Aim of the task
Exactly reproduce all the records, keeping pictures out of the copy.
[Data]
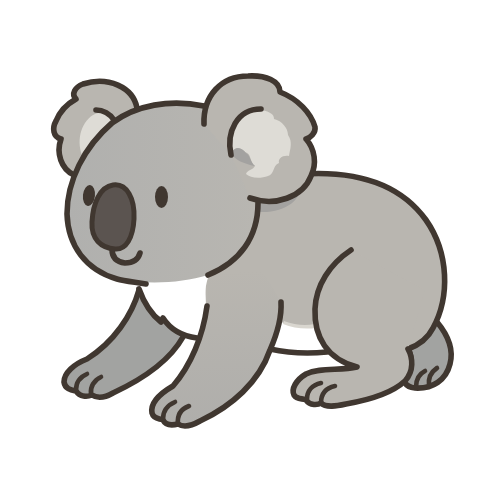
<!DOCTYPE html>
<html lang="en">
<head>
<meta charset="utf-8">
<title>Koala</title>
<style>
:root {
  --paper: #ffffff;
  --outline: #403730;
  --fur: #b9b6b0;
  --head-fur: #b3b2af;
  --far-fur: #a2a3a1;
  --shadow: #a3a2a0;
  --ear-tuft: #dedcd6;
  --belly: #d9d6cf;
  --nose: #5b5450;
}
html, body { margin: 0; background: var(--paper); overflow: hidden; }
svg { display: block; width: 500px; height: 500px; }
.line { fill: none; stroke: var(--outline); stroke-width: 5.6; stroke-linecap: round; stroke-linejoin: round; }
.toe { stroke-width: 4.6; }
.fur { fill: var(--fur); }
.far { fill: var(--far-fur); }
.tuft { fill: var(--ear-tuft); }
.eye { fill: var(--outline); }
</style>
</head>
<body>
<svg viewBox="0 0 500 500" role="img" aria-label="A grey koala walking on all fours">
  <defs>
    <linearGradient id="head-shade" x1="0" y1="0" x2="1" y2="0">
      <stop offset="0" stop-color="#b0b0ae"/>
      <stop offset="1" stop-color="#b8b6b1"/>
    </linearGradient>
    <linearGradient id="arm-shade" x1="0" y1="0" x2="0" y2="1">
      <stop offset="0" stop-color="#b9b6b0"/>
      <stop offset="1" stop-color="#afaeab"/>
    </linearGradient>
  </defs>

  <g id="far-hind-foot">
    <path class="far" d="M437 322C447 334 454 349 450 364C446 380 433 389 415 388C405 387 401 380 407 372C412 366 412 357 408 348Z"/>
    <path class="line" d="M437 322C447 334 454 349 450 364C446 380 433 389 415 388C405 387 401 380 407 372C412 366 412 357 408 348"/>
    <path class="line toe" d="M416 387C416 379 419 374 425 371M429 386C428 378 431 372 437 368"/>
  </g>

  <g id="far-arm">
    <path class="far" d="M139 290C132 315 114 342 87 359C74 364 64 373 64 382C65 389 71 390 76 391C80 397 87 397 92 395C98 399 106 397 113 393C143 379 169 362 183 337L163 318C151 312 144 302 139 290Z"/>
    <path class="line" d="M139 290C132 315 114 342 87 359C74 364 64 373 64 382C65 389 71 390 76 391C80 397 87 397 92 395C98 399 106 397 113 393C143 379 169 362 183 337"/>
    <path class="line toe" d="M76 390C76 383 80 377 87 374M91 394C90 387 94 380 101 377"/>
  </g>

  <g id="body">
    <path class="fur" d="M205 276L258 200L302 174C350 171 398 181 426 220C449 253 450 297 433 328C428 338 419 345 408 349L325 354C304 355 286 353 270 349L207 337Z"/>
    <path fill="#fff" d="M138 282C163 286 190 283 209 275C203 290 206 304 203 314L196 338C184 335 171 329 163 318C151 312 142 301 138 282Z"/>
    <path fill="#fff" d="M281 322C296 328 307 328 315 326C318 338 322 346 327 352C306 354 288 352 270 349Z"/>
    <path fill="var(--belly)" d="M284 321Q300 327 315 324L316 328Q298 330 283 324Z"/>
    <path fill="var(--shadow)" d="M254 201C272 205 291 199 302 181C303 200 285 213 260 212Z"/>
    <path class="line" d="M302 174C350 171 398 181 426 220C449 253 450 297 433 328C428 338 419 345 408 349"/>
    <path class="line" d="M139 289C144 303 151 314 161 322L163 318C170 329 182 336 197 338"/>
    <path class="line" d="M270 349C288 353 308 354 327 352"/>
  </g>

  <g id="hind-leg">
    <path class="fur" d="M351 250C330 264 316 285 315 309C314 337 327 359 357 367C340 371 320 367 306 374C296 380 291 389 294 395C297 400 303 398 306 400C310 406 318 405 321 403C326 408 337 406 346 404C369 400 391 394 405 381C415 370 413 357 408 349L425 290Z"/>
    <path class="line" d="M351 250C330 264 316 285 315 309C314 337 327 359 357 367C340 371 320 367 306 374C296 380 291 389 294 395C297 400 303 398 306 400C310 406 318 405 321 403C326 408 337 406 346 404C369 400 391 394 405 381C414 371 413 358 408 349"/>
    <path class="line toe" d="M307 399C307 391 312 385 321 383M321 403C321 394 326 388 335 386"/>
  </g>

  <g id="near-arm">
    <path fill="url(#arm-shade)" d="M207 306C203 336 191 365 173 386C161 393 150 402 152 413C154 420 160 418 163 420C166 426 174 425 178 424C184 428 193 425 200 421C232 406 259 382 270 350C277 334 282 319 281 302L262 270L209 275Z"/>
    <path class="line" d="M207 306C203 336 191 365 173 386C161 393 150 402 152 413C154 420 160 418 163 420C166 426 174 425 178 424C184 428 193 425 200 421C232 406 259 382 270 350C277 334 282 319 281 302"/>
    <path class="line toe" d="M163 419C163 411 168 405 175 402M178 424C177 415 181 409 189 406"/>
  </g>

  <g id="far-ear">
    <path class="fur" d="M74 175C61 169 56 153 61 139C53 137 52 128 56 121C60 111 67 104 76 99C71 94 75 87 83 84C108 76 133 87 137 108L105 145Z"/>
    <path class="tuft" d="M82 155C76 139 82 120 95 114C102 111 109 116 114 122C103 131 94 142 85 157Z"/>
    <path class="line" d="M74 175C61 169 56 153 61 139C53 137 52 128 56 121C60 111 67 104 76 99C71 94 75 87 83 84C108 76 133 87 137 108M96 110C103 110 110 114 114 120"/>
  </g>

  <g id="head">
    <path fill="url(#head-shade)" d="M204 106C170 99 136 105 112 123C84 147 67 181 67 214C68 246 86 270 117 279C149 285 181 283 208 275C239 262 259 236 258 200L240 130Z"/>
    <path class="line" d="M204 106C170 99 136 105 112 123C84 147 67 181 67 214C68 246 86 270 117 279C124 281 134 282 146 284"/>
    <path class="line" d="M258 203C258 237 240 262 208 275"/>
  </g>

  <g id="near-ear">
    <path class="fur" d="M204 124C203 96 221 76 248 76C266 75 280 81 280 92C298 99 311 113 315 127C316 133 310 138 306 139C315 149 317 164 311 176C303 197 275 207 250 198L231 155Z"/>
    <path class="tuft" d="M231 152C229 128 243 110 262 110C270 112 274 114 274 119C282 121 288 128 288 135C293 142 290 149 289 156C282 155 278 159 279 163C272 166 275 174 268 176C260 179 250 178 246 174C247 170 253 170 255 166C249 161 252 154 245 152C240 146 235 148 231 152Z"/>
    <path fill="var(--shadow)" d="M231 153C236 145 242 148 246 153C251 156 250 162 255 166C244 164 235 160 231 153Z"/>
    <path class="line" d="M204 124C203 96 221 76 248 76C266 75 280 81 280 92C298 99 311 113 315 127C316 133 310 138 306 139C315 149 317 164 311 176C303 197 275 207 250 198M231 155C226 132 237 109 261 109"/>
  </g>

  <g id="face">
    <ellipse class="eye" cx="89" cy="195.500" rx="6" ry="10.500" transform="rotate(6 89 195)"/>
    <ellipse class="eye" cx="161.500" cy="197" rx="6.500" ry="11"/>
    <path class="line" d="M112 249C112 257 116 262 125 263C132 263 138 260 140 253"/>
    <path fill="var(--nose)" stroke="var(--outline)" stroke-width="5" d="M113 185C127 183 135 199 134 219C133 238 126 250 115 249C101 248 91 239 92 222C93 203 100 187 113 185Z"/>
  </g>
</svg>
</body>
</html>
[/Data]
Solution to this problem
<!DOCTYPE html>
<html lang="en">
<head>
<meta charset="utf-8">
<title>Koala</title>
<style>
:root {
  --paper: #ffffff;
  --outline: #403730;
  --fur: #b9b6b0;
  --head-fur: #b3b2af;
  --far-fur: #a2a3a1;
  --shadow: #a3a2a0;
  --ear-tuft: #dedcd6;
  --belly: #d9d6cf;
  --nose: #5b5450;
}
html, body { margin: 0; background: var(--paper); overflow: hidden; }
svg { display: block; width: 500px; height: 500px; }
.line { fill: none; stroke: var(--outline); stroke-width: 5.6; stroke-linecap: round; stroke-linejoin: round; }
.toe { stroke-width: 4.6; }
.fur { fill: var(--fur); }
.far { fill: var(--far-fur); }
.tuft { fill: var(--ear-tuft); }
.eye { fill: var(--outline); }
</style>
</head>
<body>
<svg viewBox="0 0 500 500" role="img" aria-label="A grey koala walking on all fours">
  <defs>
    <linearGradient id="head-shade" x1="0" y1="0" x2="1" y2="0">
      <stop offset="0" stop-color="#b0b0ae"/>
      <stop offset="1" stop-color="#b8b6b1"/>
    </linearGradient>
    <linearGradient id="arm-shade" x1="0" y1="0" x2="0" y2="1">
      <stop offset="0" stop-color="#b9b6b0"/>
      <stop offset="1" stop-color="#afaeab"/>
    </linearGradient>
  </defs>

  <g id="far-hind-foot">
    <path class="far" d="M437 322C447 334 454 349 450 364C446 380 433 389 415 388C405 387 401 380 407 372C412 366 412 357 408 348Z"/>
    <path class="line" d="M437 322C447 334 454 349 450 364C446 380 433 389 415 388C405 387 401 380 407 372C412 366 412 357 408 348"/>
    <path class="line toe" d="M416 387C416 379 419 374 425 371M429 386C428 378 431 372 437 368"/>
  </g>

  <g id="far-arm">
    <path class="far" d="M139 290C132 315 114 342 87 359C74 364 64 373 64 382C65 389 71 390 76 391C80 397 87 397 92 395C98 399 106 397 113 393C143 379 169 362 183 337L163 318C151 312 144 302 139 290Z"/>
    <path class="line" d="M139 290C132 315 114 342 87 359C74 364 64 373 64 382C65 389 71 390 76 391C80 397 87 397 92 395C98 399 106 397 113 393C143 379 169 362 183 337"/>
    <path class="line toe" d="M76 390C76 383 80 377 87 374M91 394C90 387 94 380 101 377"/>
  </g>

  <g id="body">
    <path class="fur" d="M205 276L258 200L302 174C350 171 398 181 426 220C449 253 450 297 433 328C428 338 419 345 408 349L325 354C304 355 286 353 270 349L207 337Z"/>
    <path fill="#fff" d="M138 282C163 286 190 283 209 275C203 290 206 304 203 314L196 338C184 335 171 329 163 318C151 312 142 301 138 282Z"/>
    <path fill="#fff" d="M281 322C296 328 307 328 315 326C318 338 322 346 327 352C306 354 288 352 270 349Z"/>
    <path fill="var(--belly)" d="M284 321Q300 327 315 324L316 328Q298 330 283 324Z"/>
    <path fill="var(--shadow)" d="M254 201C272 205 291 199 302 181C303 200 285 213 260 212Z"/>
    <path class="line" d="M302 174C350 171 398 181 426 220C449 253 450 297 433 328C428 338 419 345 408 349"/>
    <path class="line" d="M139 289C144 303 151 314 161 322L163 318C170 329 182 336 197 338"/>
    <path class="line" d="M270 349C288 353 308 354 327 352"/>
  </g>

  <g id="hind-leg">
    <path class="fur" d="M351 250C330 264 316 285 315 309C314 337 327 359 357 367C340 371 320 367 306 374C296 380 291 389 294 395C297 400 303 398 306 400C310 406 318 405 321 403C326 408 337 406 346 404C369 400 391 394 405 381C415 370 413 357 408 349L425 290Z"/>
    <path class="line" d="M351 250C330 264 316 285 315 309C314 337 327 359 357 367C340 371 320 367 306 374C296 380 291 389 294 395C297 400 303 398 306 400C310 406 318 405 321 403C326 408 337 406 346 404C369 400 391 394 405 381C414 371 413 358 408 349"/>
    <path class="line toe" d="M307 399C307 391 312 385 321 383M321 403C321 394 326 388 335 386"/>
  </g>

  <g id="near-arm">
    <path fill="url(#arm-shade)" d="M207 306C203 336 191 365 173 386C161 393 150 402 152 413C154 420 160 418 163 420C166 426 174 425 178 424C184 428 193 425 200 421C232 406 259 382 270 350C277 334 282 319 281 302L262 270L209 275Z"/>
    <path class="line" d="M207 306C203 336 191 365 173 386C161 393 150 402 152 413C154 420 160 418 163 420C166 426 174 425 178 424C184 428 193 425 200 421C232 406 259 382 270 350C277 334 282 319 281 302"/>
    <path class="line toe" d="M163 419C163 411 168 405 175 402M178 424C177 415 181 409 189 406"/>
  </g>

  <g id="far-ear">
    <path class="fur" d="M74 175C61 169 56 153 61 139C53 137 52 128 56 121C60 111 67 104 76 99C71 94 75 87 83 84C108 76 133 87 137 108L105 145Z"/>
    <path class="tuft" d="M82 155C76 139 82 120 95 114C102 111 109 116 114 122C103 131 94 142 85 157Z"/>
    <path class="line" d="M74 175C61 169 56 153 61 139C53 137 52 128 56 121C60 111 67 104 76 99C71 94 75 87 83 84C108 76 133 87 137 108M96 110C103 110 110 114 114 120"/>
  </g>

  <g id="head">
    <path fill="url(#head-shade)" d="M204 106C170 99 136 105 112 123C84 147 67 181 67 214C68 246 86 270 117 279C149 285 181 283 208 275C239 262 259 236 258 200L240 130Z"/>
    <path class="line" d="M204 106C170 99 136 105 112 123C84 147 67 181 67 214C68 246 86 270 117 279C124 281 134 282 146 284"/>
    <path class="line" d="M258 203C258 237 240 262 208 275"/>
  </g>

  <g id="near-ear">
    <path class="fur" d="M204 124C203 96 221 76 248 76C266 75 280 81 280 92C298 99 311 113 315 127C316 133 310 138 306 139C315 149 317 164 311 176C303 197 275 207 250 198L231 155Z"/>
    <path class="tuft" d="M231 152C229 128 243 110 262 110C270 112 274 114 274 119C282 121 288 128 288 135C293 142 290 149 289 156C282 155 278 159 279 163C272 166 275 174 268 176C260 179 250 178 246 174C247 170 253 170 255 166C249 161 252 154 245 152C240 146 235 148 231 152Z"/>
    <path fill="var(--shadow)" d="M231 153C236 145 242 148 246 153C251 156 250 162 255 166C244 164 235 160 231 153Z"/>
    <path class="line" d="M204 124C203 96 221 76 248 76C266 75 280 81 280 92C298 99 311 113 315 127C316 133 310 138 306 139C315 149 317 164 311 176C303 197 275 207 250 198M231 155C226 132 237 109 261 109"/>
  </g>

  <g id="face">
    <ellipse class="eye" cx="89" cy="195.500" rx="6" ry="10.500" transform="rotate(6 89 195)"/>
    <ellipse class="eye" cx="161.500" cy="197" rx="6.500" ry="11"/>
    <path class="line" d="M112 249C112 257 116 262 125 263C132 263 138 260 140 253"/>
    <path fill="var(--nose)" stroke="var(--outline)" stroke-width="5" d="M113 185C127 183 135 199 134 219C133 238 126 250 115 249C101 248 91 239 92 222C93 203 100 187 113 185Z"/>
  </g>
</svg>
</body>
</html>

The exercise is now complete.